### EXERCISE
Search the records for the string "width" and copy every line where it turns up.

===== DATA

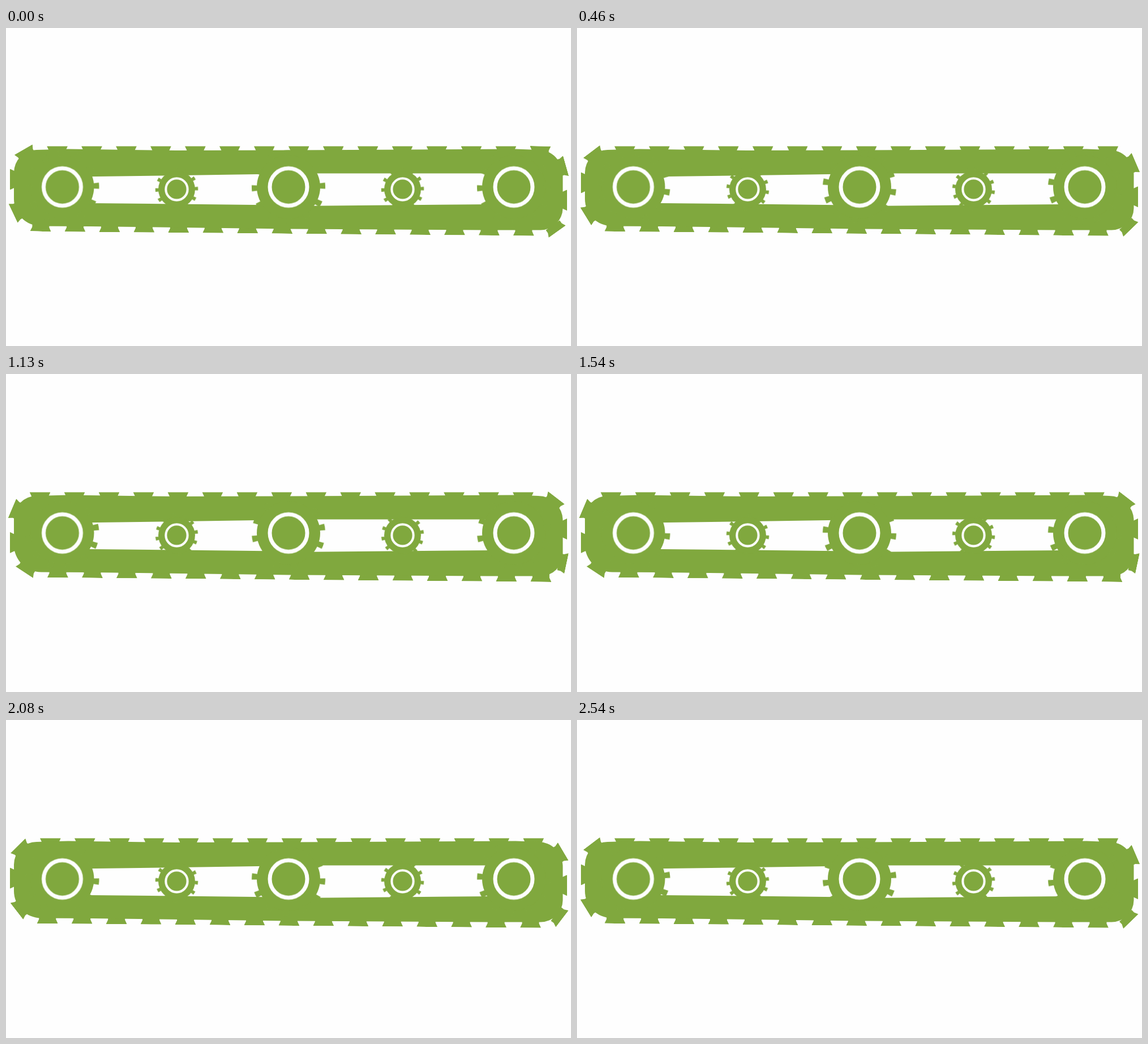
An HTML page without scripts for the animation above (2.58 s loop, 998 by 561 pixels).

```html
<!DOCTYPE html>
<html lang="en">
<head>
<meta charset="utf-8">
<title>Conveyor belt</title>
<style>
  @property --shift {
    syntax: "<number>";
    inherits: true;
    initial-value: 0;
  }
  :root { --green: #80a83e; --loop: 2580ms; }
  html, body { margin: 0; width: 100%; height: 100%; overflow: hidden; background: #fefefe; }
  .stage { position: relative; width: 998px; height: 561px; overflow: hidden; }
  svg { position: absolute; inset: 0; }

  /* 36 teeth hang from the outer track; the whole set advances six pitches per loop */
  .teeth { position: absolute; inset: 0; animation: advance var(--loop) infinite; }
  .teeth i {
    position: absolute; left: 0; top: 0; width: 37px; height: 14px;
    background: var(--green);
    clip-path: polygon(0 0, 100% 0, 33.5px 7.5px, 33.5px 100%, 3.5px 100%, 3.5px 7.5px);
    offset-path: path("M54 208.3 H943 A48 48 0 0 1 991 256.3 V325.8 A41 41 0 0 1 950 366.8 L63 359 A56 56 0 0 1 7 303 V255.3 A47 47 0 0 1 54 208.3 Z");
    offset-anchor: 50% 0;
    offset-rotate: auto;
    offset-distance: calc((var(--i) + var(--shift)) * 100% / 36);
  }
  @keyframes advance {
    0% { --shift: .6; }
    3.09% { --shift: .6; animation-timing-function: steps(60, end); }
    100% { --shift: 6.6; }
  }

  .green { fill: var(--green); }
  .hole { fill: #fefefe; }
  .ring { fill: none; stroke: #fefefe; stroke-width: 7; }
  .cogs {
    fill: none; stroke: var(--green); stroke-width: 11;
    stroke-dasharray: 10 20; stroke-dashoffset: 5;
    transform-origin: 0 0;
    animation: spin var(--loop) infinite;
  }
  @keyframes spin {
    0% { transform: rotate(-2deg); }
    3.09% { transform: rotate(-2deg); animation-timing-function: steps(60, end); }
    100% { transform: rotate(268deg); }
  }
</style>
</head>
<body>
<div class="stage">
  <div class="teeth">
    <i style="--i:0"></i><i style="--i:1"></i><i style="--i:2"></i><i style="--i:3"></i>
    <i style="--i:4"></i><i style="--i:5"></i><i style="--i:6"></i><i style="--i:7"></i>
    <i style="--i:8"></i><i style="--i:9"></i><i style="--i:10"></i><i style="--i:11"></i>
    <i style="--i:12"></i><i style="--i:13"></i><i style="--i:14"></i><i style="--i:15"></i>
    <i style="--i:16"></i><i style="--i:17"></i><i style="--i:18"></i><i style="--i:19"></i>
    <i style="--i:20"></i><i style="--i:21"></i><i style="--i:22"></i><i style="--i:23"></i>
    <i style="--i:24"></i><i style="--i:25"></i><i style="--i:26"></i><i style="--i:27"></i>
    <i style="--i:28"></i><i style="--i:29"></i><i style="--i:30"></i><i style="--i:31"></i>
    <i style="--i:32"></i><i style="--i:33"></i><i style="--i:34"></i><i style="--i:35"></i>
  </div>
  <svg width="998" height="561" viewBox="0 0 998 561">
    <path class="green" d="M54 215 L110 213.5 L300 216 L500 215.5 L900 213.5 L940 215 A43.5 43.5 0 0 1 983.5 258.5 V318 A39 39 0 0 1 944.5 356.5 L850 356.5 L500 354.5 L150 350 L62 349.5 A48 48 0 0 1 14 301.5 V255 A40 40 0 0 1 54 215 Z"/>
    <path class="hole" d="M120 262.5 L275 260.5 L460 257.8 V312.2 L120 308.7 Z M540 256.6 H860 V311 L540 313.8 Z"/>
    <g transform="translate(99.5 280.5)">
      <circle class="green" r="56"/>
      <circle class="cogs" r="59.5" pathLength="360"/>
      <circle class="ring" r="33"/>
    </g>
    <g transform="translate(499 280.5)">
      <circle class="green" r="56"/>
      <circle class="cogs" r="59.5" pathLength="360"/>
      <circle class="ring" r="33"/>
    </g>
    <g transform="translate(897 280.5)">
      <circle class="green" r="56"/>
      <circle class="cogs" r="59.5" pathLength="360"/>
      <circle class="ring" r="33"/>
    </g>
    <g transform="translate(301.5 284.5) scale(.58)">
      <circle class="green" r="56"/>
      <circle class="cogs" r="59.5" pathLength="360"/>
      <circle class="ring" r="33"/>
    </g>
    <g transform="translate(700.5 284.5) scale(.58)">
      <circle class="green" r="56"/>
      <circle class="cogs" r="59.5" pathLength="360"/>
      <circle class="ring" r="33"/>
    </g>
  </svg>
</div>
</body>
</html>
```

==========

### RESULT BELOW
  html, body { margin: 0; width: 100%; height: 100%; overflow: hidden; background: #fefefe; }
  .stage { position: relative; width: 998px; height: 561px; overflow: hidden; }
    position: absolute; left: 0; top: 0; width: 37px; height: 14px;
  .ring { fill: none; stroke: #fefefe; stroke-width: 7; }
    fill: none; stroke: var(--green); stroke-width: 11;
  <svg width="998" height="561" viewBox="0 0 998 561">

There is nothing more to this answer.